Saved entries
---+---

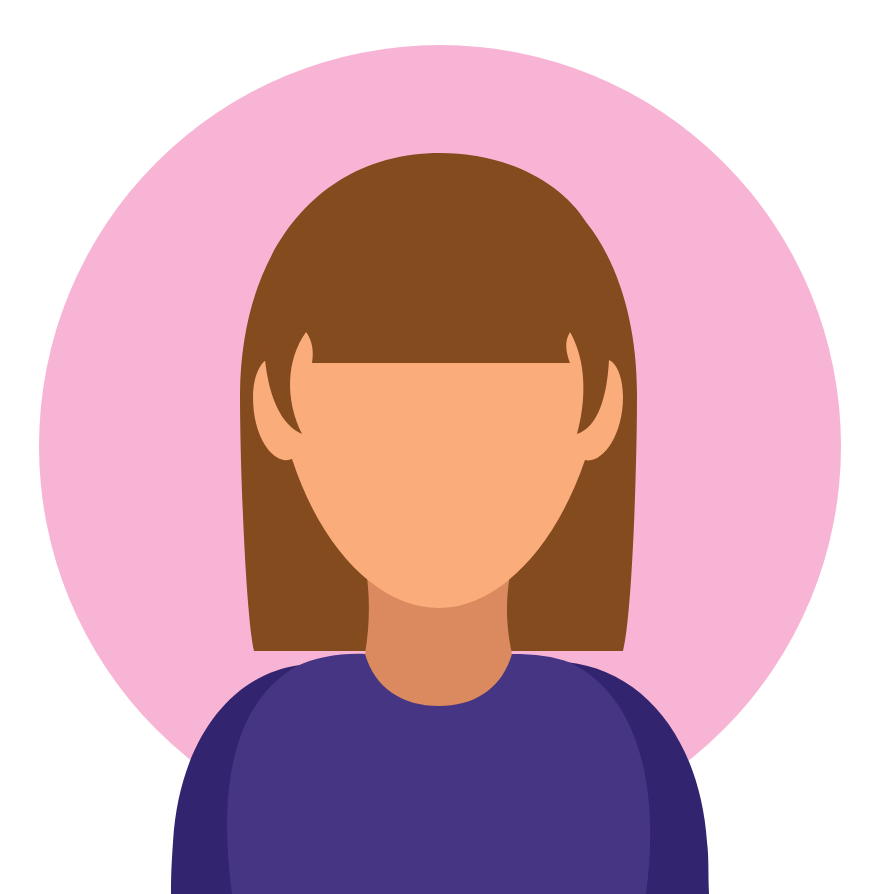
<!DOCTYPE html>
<html lang="en">
<head>
<meta charset="utf-8">
<title>Avatar of a woman</title>
<style>
:root {
  --paper: #ffffff;
  --backdrop: #f8b4d4;
  --hair: #844b1e;
  --skin: #fbac7b;
  --neck: #db895f;
  --shirt: #463583;
  --sleeve: #33246f;
}
html, body { margin: 0; background: var(--paper); overflow: hidden; }
.avatar { display: block; width: 884px; height: 894px; }
.backdrop { fill: var(--backdrop); }
.hair { fill: var(--hair); }
.skin { fill: var(--skin); }
.neck { fill: var(--neck); }
.shirt { fill: var(--shirt); }
.sleeve { fill: var(--sleeve); }
</style>
</head>
<body>
<svg class="avatar" viewBox="0 0 884 894" role="img" aria-label="Faceless woman with long brown hair and a purple shirt">
  <circle class="backdrop" cx="440" cy="446" r="401"/>
  <path class="hair" d="M254 651C246 616 240 470 240 394C241 252 318 153 440 153C505 153 560 181 586 222C618 262 637 323 637 394C637 470 632 616 623 651Z"/>
  <g class="sleeves">
    <path class="sleeve" d="M171 894C171 870 172 858 173 842C179 741 231 674 300 665L320 894Z"/>
    <path class="sleeve" d="M709 894C708 870 709 858 707 842C700 741 645 670 566 662L560 894Z"/>
  </g>
  <path class="shirt" d="M232 894C218 790 232 705 295 667C316 657 340 653 365 654L440 690L512 654C535 654 553 656 571 663C640 697 660 790 646 894Z"/>
  <path class="neck" d="M366 570C370 596 370 624 365 654C375 688 402 706 439 706C475 706 502 688 512 654C506 626 505 600 511 570Z"/>
  <g class="head">
    <path class="skin" d="M292 459C275 466 253 440 253 397C253 380 258 366 266 360L306 332C312 340 314 350 312 363H570C566 352 564 342 570 332L609 360C618 364 623 380 623 397C623 436 602 464 585 460C554 551 496 608 439 608C380 608 322 551 292 459Z"/>
    <path class="hair" d="M265 360C269 397 281 425 302 434C285 400 286 360 306 332L290 322L262 340Z"/>
    <path class="hair" d="M609 360C607 397 598 427 577 434C587 398 586 360 570 332L590 322L614 340Z"/>
  </g>
</svg>
</body>
</html>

---+---

## PROBLEM REQUIREMENTS:
Copy out every line from the data above that has "path" in it.

## PROBLEM SOLUTION:
  <path class="hair" d="M254 651C246 616 240 470 240 394C241 252 318 153 440 153C505 153 560 181 586 222C618 262 637 323 637 394C637 470 632 616 623 651Z"/>
    <path class="sleeve" d="M171 894C171 870 172 858 173 842C179 741 231 674 300 665L320 894Z"/>
    <path class="sleeve" d="M709 894C708 870 709 858 707 842C700 741 645 670 566 662L560 894Z"/>
  <path class="shirt" d="M232 894C218 790 232 705 295 667C316 657 340 653 365 654L440 690L512 654C535 654 553 656 571 663C640 697 660 790 646 894Z"/>
  <path class="neck" d="M366 570C370 596 370 624 365 654C375 688 402 706 439 706C475 706 502 688 512 654C506 626 505 600 511 570Z"/>
    <path class="skin" d="M292 459C275 466 253 440 253 397C253 380 258 366 266 360L306 332C312 340 314 350 312 363H570C566 352 564 342 570 332L609 360C618 364 623 380 623 397C623 436 602 464 585 460C554 551 496 608 439 608C380 608 322 551 292 459Z"/>
    <path class="hair" d="M265 360C269 397 281 425 302 434C285 400 286 360 306 332L290 322L262 340Z"/>
    <path class="hair" d="M609 360C607 397 598 427 577 434C587 398 586 360 570 332L590 322L614 340Z"/>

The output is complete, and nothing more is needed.